** Try it **
Scan the records for the string "width", then copy each line that has it.

** Input data **
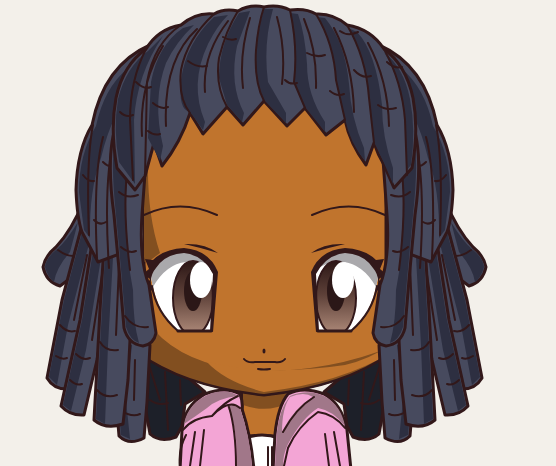
<!DOCTYPE html>
<html lang="en">
<head>
<meta charset="utf-8">
<title>Girl with locs</title>
<style>
:root{--paper:#f3f0ea;--line:#32181a;--hair:#474a5e;--hair-shade:#2d2f41;--hair-back:#1d2029;--skin:#c0742d;--skin-shade:#824f20;--pink:#f3a5d5;--pink-shade:#a17789;--white:#fff;--eye-shade:#aaa9ac}
html,body{margin:0;background:var(--paper)}
body{width:556px;height:466px;overflow:hidden}
svg{display:block}
.outline{stroke:var(--line);stroke-width:3;stroke-linejoin:round;stroke-linecap:round}
.detail{fill:none;stroke:var(--line);stroke-width:2;stroke-linecap:round;stroke-linejoin:round}
.hair{fill:var(--hair)}
.hair-shade{fill:var(--hair-shade)}
.hair-back{fill:var(--hair-back)}
.skin{fill:var(--skin)}
.skin-shade{fill:var(--skin-shade)}
.pink{fill:var(--pink)}
.pink-shade{fill:var(--pink-shade)}
.white{fill:var(--white)}
.eye-shade{fill:var(--eye-shade)}
.ink{fill:var(--line)}
</style>
</head>
<body>
<svg width="556" height="466" viewBox="0 0 556 466" role="img" aria-label="Chibi girl with dark locs and a pink jacket">
<defs>
  <linearGradient id="iris" x1="0" y1="0" x2="0" y2="1">
    <stop offset="0" stop-color="#2c1716"/><stop offset=".45" stop-color="#5d4038"/><stop offset="1" stop-color="#b08c7b"/>
  </linearGradient>
  <clipPath id="face-clip"><path d="M144 80H386V340Q392 348 390 353Q345 386 264 395Q184 386 139 353L144 340Z"/></clipPath>
  <clipPath id="eye-clip"><path d="M150 268Q160 250 186 250Q211 254 217 272L211 331H178Q154 312 150 268Z"/></clipPath>

  <g id="back-locs">
    <path class="hair-back outline" d="M128 345L134 380L142 390L150 434Q160 443 176 437L182 426L185 404L205 392L150 345Z"/>
    <path class="detail" d="M150 368L160 400M165 372L168 430M180 380L181 405M150 400Q158 406 168 403"/>
  </g>

  <g id="side-locs">
    <path class="hair outline" d="M84 200Q72 230 56 247Q45 256 43 267Q46 282 60 286L68 280Q82 255 94 242Z"/>
    <path class="hair-shade" d="M78 222Q66 242 56 250Q46 258 45 267Q48 278 54 282Q56 268 70 252Z"/>
    <path class="detail" d="M58 250Q66 256 73 256"/>
    <path class="hair outline" d="M120 330L116 400L119 436Q129 446 144 438L147 402L150 345Z"/>
    <path class="hair-shade" d="M120 345L118 400L121 435L130 439L126 400L132 345Z"/>
    <path class="detail" d="M120 410Q132 418 140 414M135 360L134 400"/>
    <path class="hair outline" d="M82 225L62 300L47 378Q54 390 69 389L82 345L105 240Z"/>
    <path class="hair-shade" d="M82 232L64 300L49 377L57 385L68 325L90 240Z"/>
    <path class="detail" d="M60 325Q67 333 75 331M56 356Q62 360 67 358M87 255L74 320"/>
    <path class="hair outline" d="M94 230L80 320L61 406Q70 416 84 415L97 360L118 240Z"/>
    <path class="hair-shade" d="M95 238L82 320L63 405L71 411L86 350L104 240Z"/>
    <path class="detail" d="M76 354Q83 361 90 358M70 380Q76 386 82 384M104 262L92 340"/>
    <path class="hair outline" d="M105 230L100 310L94 420Q106 430 123 424L128 380L132 300L126 230Z"/>
    <path class="hair-shade" d="M106 236L102 310L96 419L105 424L108 345L114 240Z"/>
    <path class="detail" d="M100 342Q106 352 118 350M97 390Q105 399 117 395M119 265L116 335"/>
    <path class="hair outline" d="M150 45Q104 65 92 125Q77 150 76 190Q77 218 82 232L98 262L130 250L146 140Z"/>
    <path class="hair-shade" d="M128 68Q104 88 96 126Q79 154 79 192L84 230L90 238Q89 190 101 158Q112 110 140 80Z"/>
    <path class="detail" d="M93 125Q86 160 89 235M103 137Q93 175 97 258M115 132Q103 180 109 268M83 175Q88 182 94 181M94 220Q100 226 106 222M103 162Q109 168 114 166"/>
    <path class="hair outline" d="M118 120Q105 150 114 215L120 280L124 328Q128 344 143 346Q154 344 156 333L149 285Q139 260 142 215L146 160Z"/>
    <path class="hair-shade" d="M118 128Q109 150 116 215L122 280L126 327Q130 340 139 343Q133 322 133 290Q125 250 126 195L129 145Z"/>
    <path class="detail" d="M128 165Q122 205 130 270M119 192Q127 199 138 195M121 247Q129 254 136 251M125 316Q134 329 148 327M116 151Q122 158 129 156"/>
  </g>

  <g id="eye">
    <path class="white" d="M150 268Q160 250 186 250Q211 254 217 272L211 331H178Q154 312 150 268Z"/>
    <g clip-path="url(#eye-clip)">
      <path class="eye-shade" d="M145 240H222V282Q209 260 186 262Q166 264 153 287L145 280Z"/>
      <ellipse cx="193" cy="298" rx="20" ry="37" fill="url(#iris)" stroke="#32181a" stroke-width="2"/>
      <ellipse cx="193" cy="291" rx="9" ry="20" fill="#2b1717"/>
    </g>
    <path class="ink" d="M145 259L153 260Q164 249 184 248Q209 250 218 272L213 332L210 331L213 274Q203 255 184 253Q165 254 156 268Q150 275 151 284L154 293L147 286L150 279L143 274L149 269Z"/>
    <path class="outline" fill="none" d="M178 331H211"/>
    <path class="detail" d="M152 286Q156 312 178 331" stroke-width="1"/>
    <path class="ink" d="M184 244Q205 243 218 253Q202 248 184 244Z"/>
    <path class="detail" d="M144 215Q180 198 217 215"/>
  </g>
</defs>

<rect width="556" height="466" fill="#f3f0ea"/>

<g id="hair-behind">
  <use href="#back-locs"/>
  <use href="#back-locs" transform="translate(529 0) scale(-1 1)"/>
</g>

<g id="body">
  <path class="skin outline" d="M242 385V436H291V385Z"/>
  <path class="skin-shade" d="M243 385H290V402Q268 414 243 405Z"/>
  <path class="white outline" d="M245 438Q262 432 279 438L275 470H249Z"/>
  <path class="detail" d="M268 447V466M272 447V466"/>
  <path class="pink outline" d="M180 470L182 430Q184 406 205 394Q226 386 240 394Q243 402 242 409Q251 436 254 470Z"/>
  <path class="pink-shade" d="M184 424Q188 402 212 393Q229 389 238 396Q218 398 207 408Q196 416 184 424ZM227 406Q234 400 240 408Q250 437 252 466H236Q239 430 227 406Z"/>
  <path class="detail" d="M183 430Q192 418 212 416Q229 398 240 408M212 416Q224 402 238 396M186 435Q178 450 180 466M195 432L190 466M204 430L200 466M229 407Q236 430 236 466"/>
  <path class="pink outline" d="M351 470L347 430Q342 404 324 394Q303 386 288 394Q278 406 275 434L273 470Z"/>
  <path class="pink-shade" d="M290 396Q309 388 326 397Q341 406 345 426Q332 410 318 408Q302 418 288 444Q283 454 283 466H275L277 432Q279 410 290 396Z"/>
  <path class="pink" d="M290 397Q304 391 313 397Q294 408 282 432Q282 408 290 397Z"/>
  <path class="detail" d="M345 428Q334 414 318 412Q298 426 288 448L284 466M314 397Q296 408 283 432M334 432L340 466M325 434L329 466"/>
</g>

<g id="face">
  <path class="skin outline" d="M144 80H386V340Q392 348 390 353Q345 386 264 395Q184 386 139 353L144 340Z"/>
  <g clip-path="url(#face-clip)">
    <path class="skin-shade" d="M140 160H148Q147 215 160 253L148 262H140ZM140 325L154 330Q184 364 248 371Q330 373 395 345V400H140Z"/>
    <path class="skin" d="M206 361Q264 377 345 365Q370 359 392 344V352Q342 383 264 392Q225 382 206 361Z"/>
  </g>
  <path class="detail" d="M139 353Q184 386 264 395Q345 386 390 353"/>
  <use href="#eye"/>
  <use href="#eye" transform="translate(529 0) scale(-1 1)"/>
  <ellipse class="white" cx="201" cy="280" rx="11" ry="18"/>
  <ellipse class="white" cx="343" cy="280" rx="11" ry="18"/>
  <ellipse class="ink" cx="264" cy="351" rx="1.5" ry="2.5"/>
  <path class="detail" d="M244 359Q247 363 255 362H275Q282 363 285 359M258 369Q264 370 270 369"/>
</g>

<g id="hair-front">
  <use href="#side-locs"/>
  <use href="#side-locs" transform="translate(529 0) scale(-1 1)"/>
  <path class="hair outline" d="M117 168Q110 130 116 98Q123 65 146 49Q158 29 181 25Q196 12 214 14Q224 8 238 11Q250 4 264 7Q278 4 290 10Q306 8 316 14Q333 13 347 25Q371 29 384 49Q406 65 413 98Q419 130 412 168L394 188L384 165Q378 155 374 143L366 165Q350 144 345 120L326 135L305 108L287 126L264 101L243 125L227 107L203 134L190 113Q181 142 162 166L154 143L145 176L135 190Z"/>
  <g class="hair-shade">
    <path d="M119 162Q113 130 118 99Q126 67 148 51L163 36Q137 74 134 120L135 184Z"/>
    <path d="M183 28Q158 45 151 82L148 138L160 161L163 146Q152 100 166 63Q176 42 194 25Z"/>
    <path d="M214 17Q186 43 181 80Q178 110 190 112L203 130L205 122Q189 84 208 44Q217 26 228 15Z"/>
    <path d="M239 13Q219 44 219 78L227 105L242 122L244 113Q229 84 237 46L250 11Z"/>
    <path d="M264 9Q253 44 257 82L264 100L286 123V113L268 82Q263 44 273 9Z"/>
    <path d="M290 13Q298 47 294 82L305 107L325 132V122Q307 95 307 64Q305 34 298 14Z"/>
    <path d="M317 17Q334 44 336 80L345 119Q350 143 365 161L364 148Q351 118 349 84Q345 42 325 18Z"/>
    <path d="M348 28Q366 57 369 98L374 142L384 163L393 184V168Q382 137 382 105Q376 52 357 32Z"/>
    <path d="M384 52Q402 82 405 120L407 170L411 165Q416 130 410 99Q404 68 384 52Z"/>
  </g>
  <path class="detail" d="M146 49Q130 80 130 120L133 180M181 25Q154 43 147 82L145 176M190 113Q178 98 181 70Q187 39 214 14M163 46Q139 85 142 136M197 29Q163 60 166 126M227 107Q215 85 219 58Q226 30 238 11M228 21Q202 55 205 92M264 101Q254 82 256 50Q258 25 264 7M250 18Q239 54 243 88M290 10Q298 47 294 82L305 108M277 17Q286 50 282 84M316 14Q334 44 336 80L345 120M304 19Q317 50 316 88M347 25Q366 57 369 98L374 143M334 28Q353 65 354 112M384 49Q402 82 405 120L407 175M368 43Q388 80 389 126"/>
  <path class="detail" d="M136 82Q144 90 151 87M120 112Q126 118 133 115M153 103Q161 110 168 107M188 61Q197 68 207 66M223 37Q230 41 236 39M285 80Q290 85 297 83M307 53Q316 58 325 55M340 31Q348 37 358 32M354 70Q362 79 371 76M378 105Q386 111 396 108M387 62Q394 69 402 67M330 91Q337 97 344 94M148 131Q154 136 160 134"/>
</g>
</svg>
</body>
</html>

** Exercise result **
body{width:556px;height:466px;overflow:hidden}
.outline{stroke:var(--line);stroke-width:3;stroke-linejoin:round;stroke-linecap:round}
.detail{fill:none;stroke:var(--line);stroke-width:2;stroke-linecap:round;stroke-linejoin:round}
<svg width="556" height="466" viewBox="0 0 556 466" role="img" aria-label="Chibi girl with dark locs and a pink jacket">
      <ellipse cx="193" cy="298" rx="20" ry="37" fill="url(#iris)" stroke="#32181a" stroke-width="2"/>
    <path class="detail" d="M152 286Q156 312 178 331" stroke-width="1"/>
<rect width="556" height="466" fill="#f3f0ea"/>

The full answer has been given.